Videos and photos taken at the refuge show the rich pink color of the water, particularly in contrast to the green vegetation and blue waters of the Pacific Ocean.
Photographer Travis Morrin called the pink water "Pepto Bismol colored" in an Instagram post, where he shared photos of the pond.
The U.S. Fish and Wildlife Service staff at the refuge have kept a close eye on the pink water since Oct. 30. They said they have been working with the Hawaii State Department of Aquatic Resources and Department of Health to determine what is causing the water to turn pink.
According to USFWS, preliminary analysis of water samples showed the culprit is a single-celled organism called halobacteria. Halobacteria love salt and are found in bodies of water with high salinity.
Officials said the salinity in the Keālia Pond outlet is currently more than 70 parts per thousand, or twice the saltiness of seawater, which is allowing the halobacteria to thrive.

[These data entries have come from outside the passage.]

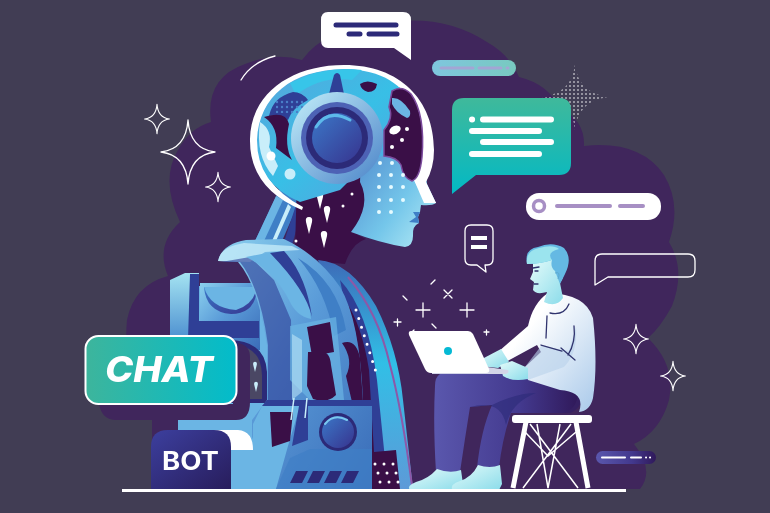
<!DOCTYPE html>
<html lang="en">
<head>
<meta charset="utf-8">
<title>Chat bot</title>
<style>
:root{--ground:#413d54;--cloud:#40265c;--plum:#3a0f47;--white:#fff;--ice:#c9eefa;--sky:#6bb5e4;--blue:#3f7fc6;--deep:#2f3f96;--navy:#2c2a78;--teal:#05b9b8;--lilac:#a78fc4}
html,body{margin:0;height:100%;overflow:hidden;background:var(--ground)}
.scene{display:block;width:770px;height:513px;background:var(--ground)}
.cloud{fill:var(--cloud)}
.plum{fill:var(--plum)}
.white{fill:var(--white)}
.ice{fill:var(--ice)}
.sky{fill:var(--sky)}
.blue{fill:var(--blue)}
.deep{fill:var(--deep)}
.navy{fill:var(--navy)}
.line{fill:none;stroke:var(--white);stroke-width:1.3;stroke-linecap:round;stroke-linejoin:round}
.bar{fill:none;stroke-linecap:round}
.label{font-family:Inter,"Open Sans",sans-serif;fill:var(--white)}
.chat{font-size:35px;font-weight:800;font-style:italic}
.bot{font-size:25px;font-weight:700}
</style>
</head>
<body>
<svg class="scene" viewBox="0 0 770 513" role="img" aria-label="A robot in profile with chat bubbles and a man typing on a laptop">
<defs>
<linearGradient id="tealFill" x1="0" y1="0" x2="0" y2="1"><stop offset="0" stop-color="#3fb99b"/><stop offset="1" stop-color="#03b9c4"/></linearGradient>
<linearGradient id="chatFill"><stop offset="0" stop-color="#3db59c"/><stop offset="1" stop-color="#02bccb"/></linearGradient>
<linearGradient id="botFill" x1="0" y1="0" x2="1" y2="1"><stop offset="0" stop-color="#3c3f9e"/><stop offset="1" stop-color="#281d5c"/></linearGradient>
<linearGradient id="skull" x1="0" y1="0" x2="1" y2="1"><stop offset="0" stop-color="#5ba4dc"/><stop offset=".5" stop-color="#38bfe6"/><stop offset="1" stop-color="#5f9bdc"/></linearGradient>
<linearGradient id="face" x1="0" y1="0" x2="1" y2="1"><stop offset="0" stop-color="#4a7fc8"/><stop offset=".6" stop-color="#74c6ea"/><stop offset="1" stop-color="#b9edf6"/></linearGradient>
<linearGradient id="body" x1="0" y1="0" x2="1" y2="1"><stop offset="0" stop-color="#8bd0ee"/><stop offset=".45" stop-color="#5a9bd8"/><stop offset="1" stop-color="#3a6cb8"/></linearGradient>
<linearGradient id="chest" x1="0" y1="0" x2="0" y2="1"><stop offset="0" stop-color="#3d6bb8"/><stop offset=".45" stop-color="#31bfe6"/><stop offset="1" stop-color="#5d9ad8"/></linearGradient>
<linearGradient id="ear" x1="0" y1="0" x2="1" y2="1"><stop offset="0" stop-color="#c4effa"/><stop offset="1" stop-color="#4a83c8"/></linearGradient>
<linearGradient id="earCore" x1="0" y1="0" x2="1" y2="1"><stop offset="0" stop-color="#3b78c8"/><stop offset="1" stop-color="#37348f"/></linearGradient>
<linearGradient id="panel" x1="0" y1="0" x2="0" y2="1"><stop offset="0" stop-color="#a4e3f1"/><stop offset="1" stop-color="#4c8fd0"/></linearGradient>
<linearGradient id="shirt" x1="0" y1="0" x2="1" y2="1"><stop offset=".3" stop-color="#fff"/><stop offset="1" stop-color="#a9c9ea"/></linearGradient>
<linearGradient id="trousers"><stop offset="0" stop-color="#5a57ad"/><stop offset=".6" stop-color="#43398e"/><stop offset="1" stop-color="#30195a"/></linearGradient>
<linearGradient id="skin" x1="0" y1="0" x2="1" y2="1"><stop offset="0" stop-color="#e4fbfa"/><stop offset="1" stop-color="#8bdcea"/></linearGradient>
<linearGradient id="pill"><stop offset="0" stop-color="#7fc6de"/><stop offset="1" stop-color="#78c9c0"/></linearGradient>
<pattern id="halftone" width="4" height="4" patternUnits="userSpaceOnUse"><circle cx="2" cy="2" r=".8" fill="#fff"/></pattern>
<pattern id="vents" width="5" height="5" patternUnits="userSpaceOnUse"><circle cx="2" cy="2" r="1.2" fill="#4a7fc8"/></pattern>
<path id="sparkle" d="M0-32Q2-3 27 0Q2 3 0 32Q-2 3-27 0Q-2-3 0-32Z"/>
<path id="drop" d="M0-7Q4-7 3-2L0 10L-3-2Q-4-7 0-7Z"/>
</defs>

<path class="cloud" d="M152 489V420Q122 370 127 320Q134 285 168 276Q155 245 180 222Q160 180 178 150Q190 128 211 122Q205 78 245 64Q275 52 302 60Q325 28 380 24Q440 12 487 42Q510 55 519 77Q548 84 560 108Q585 120 584 146Q640 140 664 175Q682 205 669 242Q686 270 672 306Q660 328 648 338Q676 365 669 400Q660 432 634 444Q655 470 640 489Z"/>

<g id="sparkles" class="line">
<use href="#sparkle" x="188" y="152"/>
<use href="#sparkle" transform="translate(157 119) scale(.46)" stroke-width="2.4"/>
<use href="#sparkle" transform="translate(218 187) scale(.46)" stroke-width="2.4"/>
<use href="#sparkle" transform="translate(636 339) scale(.46)" stroke-width="2.4"/>
<use href="#sparkle" transform="translate(673 376) scale(.46)" stroke-width="2.4"/>
<path d="M241 80Q252 62 275 56M416 310H430M423 303V317M460 310H474M467 303V317M444 290L452 298M452 290L444 298M394 322H401M397.500 319V326M484 332H489M486.500 330V335M403 296L407 300M431 284L435 280M432 324L436 328M466 334L470 338M410 334L414 330"/>
</g>
<path fill="url(#halftone)" d="M575 64Q578 93 608 97Q578 101 575 130Q572 101 542 97Q572 93 575 64Z"/>

<g id="bubbles">
<path class="white" d="M328 12H403Q411 12 411 20V60L394 48H328Q321 48 321 40V20Q321 12 328 12Z"/>
<path class="bar" stroke="#2c2a78" stroke-width="5" d="M336 25H396M349 34H360M369 34H397"/>
<rect x="432" y="60" width="84" height="16" rx="8" fill="url(#pill)"/>
<path class="bar" stroke="#a3a5d4" stroke-width="3" d="M441 68H473M479 68H501M507 68H508"/>
<path fill="url(#tealFill)" d="M464 98H559Q571 98 571 110V163Q571 175 559 175H476L452 194V110Q452 98 464 98Z"/>
<path class="bar" stroke="#fff" stroke-width="6" d="M472 119.500H472.100M483 119.500H551M472 131H539M483 142H551M472 154H539"/>
<rect class="white" x="526" y="193" width="135" height="27" rx="13"/>
<circle cx="539" cy="206" r="5.500" fill="none" stroke="#a78fc4" stroke-width="3.500"/>
<path class="bar" stroke="#a78fc4" stroke-width="4" d="M557 206H610M620 206H643"/>
<path class="line" d="M471 225H487Q493 225 493 231V259Q493 265 487 265H485L486 272L477 265H471Q465 265 465 259V231Q465 225 471 225Z"/>
<path stroke="#fff" stroke-width="4" d="M471 238H487M471 247H487"/>
<path class="line" d="M602 254H688Q695 254 695 261V270Q695 277 688 277H608L595 285V261Q595 254 602 254Z"/>
<rect x="596" y="451" width="60" height="13" rx="6.500" fill="url(#trousers)"/>
<path class="bar" stroke="#fff" stroke-width="2" d="M602 457.500H625M631 457.500H641M646 457.500H646.100M650 457.500H650.100"/>
</g>

<g id="robot">
<g id="neck">
<path class="blue" d="M283 182L300 200L282 241H255Z"/>
<path class="sky" d="M276 196L283 200L264 241H255Z"/>
<path class="ice" d="M288 204L291 207L276 241H272Z"/>
<path class="deep" d="M296 205L302 210L292 245H283Z"/>
<path class="plum" d="M297 178H364L372 208L358 235L366 239Q352 243 345 264L322 262L295 250Z"/>
<g class="white"><use href="#drop" x="320" y="199"/><use href="#drop" x="309" y="224"/><use href="#drop" x="324" y="238"/><use href="#drop" x="327" y="213"/><circle cx="296" cy="241" r="1.500"/><circle cx="343" cy="206" r="1.500"/><circle cx="352" cy="194" r="1.500"/></g>
</g>
<g id="head">
<path fill="url(#face)" d="M362 130H420L427 184L436 203Q432 206 421 205L420 212L418 217L419 223Q412 226 413 236Q413 246 405 247Q380 243 351 232Q372 205 360 182Z"/>
<path class="white" d="M302 210Q249 188 250 139C251 92 293 65 344 65C400 65 434 100 434 150Q434 168 426 182L436 203H426L414 180L404 90Q370 71 335 72Q260 80 258 140Q258 184 303 207Z"/>
<path fill="url(#skull)" d="M300 202Q257 184 257 140C259 96 292 70 344 69C383 70 404 85 413 108L400 150L370 160L340 190Z"/>
<path fill="#37c5e9" d="M290 83Q325 65 362 70L352 80Q322 75 296 95Z"/>
<path class="deep" d="M269 116Q273 97 293 92Q302 92 308 100Q292 108 288 120Q273 114 269 116Z"/>
<path fill="url(#vents)" d="M276 100H304V113H276Z"/>
<path class="plum" d="M264 117Q286 110 289 124Q284 146 292 160L276 148Q279 127 264 117Z"/>
<path class="ice" d="M260 122Q273 130 269 147L278 166L273 176Q255 156 260 122Z"/>
<circle class="white" cx="271" cy="156" r="4.500"/><circle class="ice" cx="290" cy="174" r="5.500"/>
<path class="plum" d="M360 84Q367 79 377 84Q376 92 368 92Q361 90 360 84Z"/>
<path class="deep" d="M329 94L334 75Q337 71 340 75L344 94Z"/>
<path class="plum" stroke="#7b4a9c" stroke-width="1.500" d="M392 91Q402 85 411 94C421 108 424 132 422 157Q420 178 412 181Q403 178 401 165Q397 157 384 156V130Q394 118 389 107Z"/>
<path class="sky" d="M392 98Q401 97 410 111Q411 117 407 118Q396 113 392 104Z"/>
<ellipse class="white" cx="395" cy="130" rx="6" ry="4" transform="rotate(-25 395 130)"/>
<g class="white"><circle cx="407" cy="129" r="2"/><circle cx="402" cy="140" r="2"/><circle cx="392" cy="147" r="2"/></g>
<path class="white" d="M414 180L424 187L436 203H424Z"/>
<path class="blue" d="M413 212L420 212L418 217L419 223L409 222L416 217Z"/>
<path stroke="#e6fbff" stroke-width="4" stroke-linecap="round" stroke-dasharray="0 12" d="M367 162H369M380 163H393M379 175H404M379 187H404M379 200H404M379 212H393"/>
</g>
<g id="headphone">
<circle cx="337" cy="138" r="46" fill="url(#ear)"/>
<circle cx="337" cy="138" r="36" fill="#4d62b5"/>
<circle class="navy" cx="337" cy="138" r="31"/>
<circle cx="337" cy="138" r="25" fill="url(#earCore)"/>
<path class="bar" stroke="#5db9ea" stroke-width="3" d="M316 127Q328 108 350 120"/>
</g>

<g id="chest-plate">
<path fill="url(#chest)" d="M318 260Q350 262 376 306Q398 350 403 400L413 489H368L344 330Z"/>
<path class="deep" d="M340 280Q368 310 377 380L388 489H371L354 350Z"/>
<path fill="none" stroke="#8d58a8" stroke-width="2" d="M348 277Q378 312 390 365Q402 410 412 486"/>
<path class="plum" d="M345 300Q360 330 363 403L372 489H400L396 450L374 452L369 370Q362 325 345 300Z"/>
<path stroke="#fff" stroke-width="3" stroke-linecap="round" stroke-dasharray="0 9" d="M356 310L376 372M375 464H396M378 473H398M380 482H399"/>
</g>
<g id="backpack">
<path fill="url(#panel)" d="M170 280L185 273H199V340H170Z"/>
<path class="deep" d="M190 274H199V340H188Z"/>
<path class="sky" d="M199 286H270V489H178V420H199Z"/>
<path fill="url(#body)" d="M200 283H260V350H200Z"/>
<path fill="url(#earCore)" d="M204 287H257Q256 314 231 314Q206 312 204 287Z"/>
<path class="sky" d="M204 287H257Q254 304 236 310Q210 308 204 287Z"/>
<rect class="deep" x="199" y="321" width="60" height="17"/>
<path class="navy" d="M228 340Q265 340 267 372V403H228Z"/>
<path fill="#4a4764" d="M238 346Q261 348 262 375V399H238Z"/>
<g class="ice"><use href="#drop" transform="translate(246 362) scale(.6)"/><use href="#drop" transform="translate(255 366) scale(.6)"/><use href="#drop" transform="translate(247 383) scale(.6)"/><use href="#drop" transform="translate(256 386) scale(.6)"/></g>
</g>
<g id="torso">
<path fill="url(#body)" d="M218 261Q222 244 246 240L284 239Q318 255 340 287Q360 320 363 402H372V489H252V420L267 400V345Q258 285 238 262Z"/>
<path class="ice" d="M218 261Q220 247 244 243L292 246L300 250L265 252L250 262Z" opacity=".75"/>
<path class="deep" d="M221 262L250 257L274 280L291 320L292 400H268V345Q260 287 240 262Z" opacity=".6"/>
<path class="sky" d="M246 257L272 252Q308 280 311 319Q296 316 289 300Q273 270 246 257Z"/>
<path class="deep" d="M270 253L284 251Q306 275 312 317Q306 290 270 253Z"/>
<path class="blue" d="M298 258Q338 282 346 330L334 336Q326 290 298 258Z"/>
<path class="sky" d="M290 326L336 317L344 400H310L290 380Z" opacity=".7"/>
<path class="plum" d="M307 327L330 322L334 352L312 356Z"/>
<path class="plum" d="M308 352H322Q330 352 331 365L336 395Q327 404 313 399L307 386Z"/>
<path class="plum" d="M342 343Q356 338 360 358L363 402H352L346 376Q354 360 342 343Z"/>
<path class="ice" d="M292 334L302 340V392L292 400Z" opacity=".5"/>
<path class="deep" d="M267 400H372V406H262Z"/>
<path class="sky" d="M253 424L262 406H300L288 446L276 489H252Z"/>
<path class="plum" d="M270 412H293L290 441L272 447Z"/>
<path class="deep" d="M299 406H308V440L292 446Z"/>
<path stroke="#c9eefa" stroke-width="1.500" d="M294 398L291 420M307 398L305 418"/>
<path class="blue" d="M290 458L310 449H372V489H276Z" opacity=".7"/>
<circle class="navy" cx="338" cy="432" r="19"/>
<circle cx="338" cy="432" r="16" fill="url(#earCore)"/>
<path class="bar" stroke="#79c8ef" stroke-width="2" d="M325 424Q334 413 347 420"/>
<path class="navy" d="M296 471H308L302 483H290ZM313 471H325L319 483H307ZM330 471H342L336 483H324ZM347 471H359L353 483H341Z"/>
</g>
</g>

<g id="man">
<g id="stool" fill="none" stroke="#fff">
<path stroke-width="5" d="M526 422L513 488M576 422L588 488"/>
<path stroke-width="1.500" d="M530 424L578 488M571 424L523 488M537 424L548 488L560 424M525 432L548 456L576 432"/>
<rect class="white" x="512" y="415" width="80" height="8" rx="3" stroke="none"/>
</g>
<path fill="#352062" d="M545 372L582 388Q584 408 570 413H508L490 395Z"/>
<path fill="url(#trousers)" d="M440 374Q470 366 520 376L578 391Q578 409 563 413H511Q502 440 499 468H477Q481 430 492 405L470 407Q465 438 460 472H436Q433 425 435 386Q435 377 440 374Z"/>
<path class="navy" d="M470 407L492 405Q516 393 536 393Q511 403 506 425Q501 399 470 407Z" opacity=".6"/>
<path fill="url(#skin)" d="M437 469Q450 474 461 470L463 484L461 490H410Q406 486 416 482Q428 479 437 469Z"/>
<path fill="url(#skin)" d="M478 465Q490 469 500 465L502 484L499 490H452Q450 484 460 481Q472 477 478 465Z"/>
<path fill="url(#shirt)" d="M548 293Q586 294 593 318Q598 365 593 398Q590 411 579 412Q586 392 560 390L528 380L525 367L541 352L537 345L504 363L498 352L528 326Q533 303 548 293Z"/>
<path fill="#b9d2ec" d="M541 346L569 351L576 327Q578 353 564 367L528 380L525 367Z" opacity=".6"/>
<path fill="none" stroke="#30346e" stroke-width="1.300" stroke-linecap="round" d="M541 345L562 351M561 348L575 360M574 326Q576 342 568 355M547 316L546 338M550 313Q564 316 569 304"/>
<path fill="url(#skin)" d="M533 260H562Q566 276 560 283L563 298Q556 308 544 302L547 292Q536 295 533 290L534 282L530 279L533 272Z"/>
<path fill="#65b9e3" d="M527 264Q524 249 538 247Q552 241 564 248Q573 258 565 274L560 284L555 271Q550 267 552 260Q540 264 527 264Z"/>
<path fill="#9be4ee" d="M527 264Q525 251 539 248Q553 244 559 249Q546 252 552 260Q540 264 527 264Z"/>
<path fill="none" stroke="#30346e" stroke-width="1.300" stroke-linecap="round" d="M533 268L539 267M535 271L538 271M534 284L538 284"/>
<path fill="none" stroke="#5aa9cf" d="M555 273Q561 271 558 279"/>
<path fill="url(#skin)" d="M482 359L501 349L509 362L498 368L480 366Z"/>
<path fill="url(#skin)" d="M500 365L512 361L528 368V379Q512 382 503 376Z"/>
<g id="laptop">
<path fill="#d3d5e8" d="M480 366L508 370Q510 373 505 374H432V371Z"/>
<path class="white" d="M411 331H468Q471 331 473 334L489 369Q490 373 486 373H431Q427 373 425 369L409 335Q408 331 411 331Z"/>
<circle cx="448" cy="351" r="4" fill="#05b9d4"/>
</g>
</g>

<g id="chat-button">
<path class="cloud" d="M99 404L233 404L238 343Q250 345 250 357V402Q250 420 236 420H116Q102 420 99 404Z"/>
<rect x="85.500" y="336" width="151" height="68" rx="13" fill="url(#chatFill)" stroke="#fff" stroke-width="2"/>
<text class="label chat" x="105" y="382" textLength="108" lengthAdjust="spacingAndGlyphs">CHAT</text>
</g>
<g id="bot-button">
<path class="sky" d="M218 430H238Q254 430 254 447V489H218Z"/>
<path class="white" d="M206 430H238Q253 431 253 450H229Z"/>
<path fill="url(#botFill)" d="M151 489V447Q151 430 168 430H214Q231 430 231 447V489Z"/>
<text class="label bot" x="162" y="470" textLength="57" lengthAdjust="spacingAndGlyphs">BOT</text>
</g>
<rect id="floor" class="white" x="122" y="489" width="504" height="3"/>
</svg>
</body>
</html>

This high salinity may be the result of drought, said local officials.
According to NOAA and the National Integrated Drought Information System, the entire island of Maui is currently facing a drought, with the region that includes the Keālia Pond National Wildlife Refuge under extreme drought conditions, which is a Level 3 out of 4 on the U.S. Drought Monitor scale.
Original article source: See it: Pond in Hawaii turns 'Pepto Bismol' pink and drought could be to blame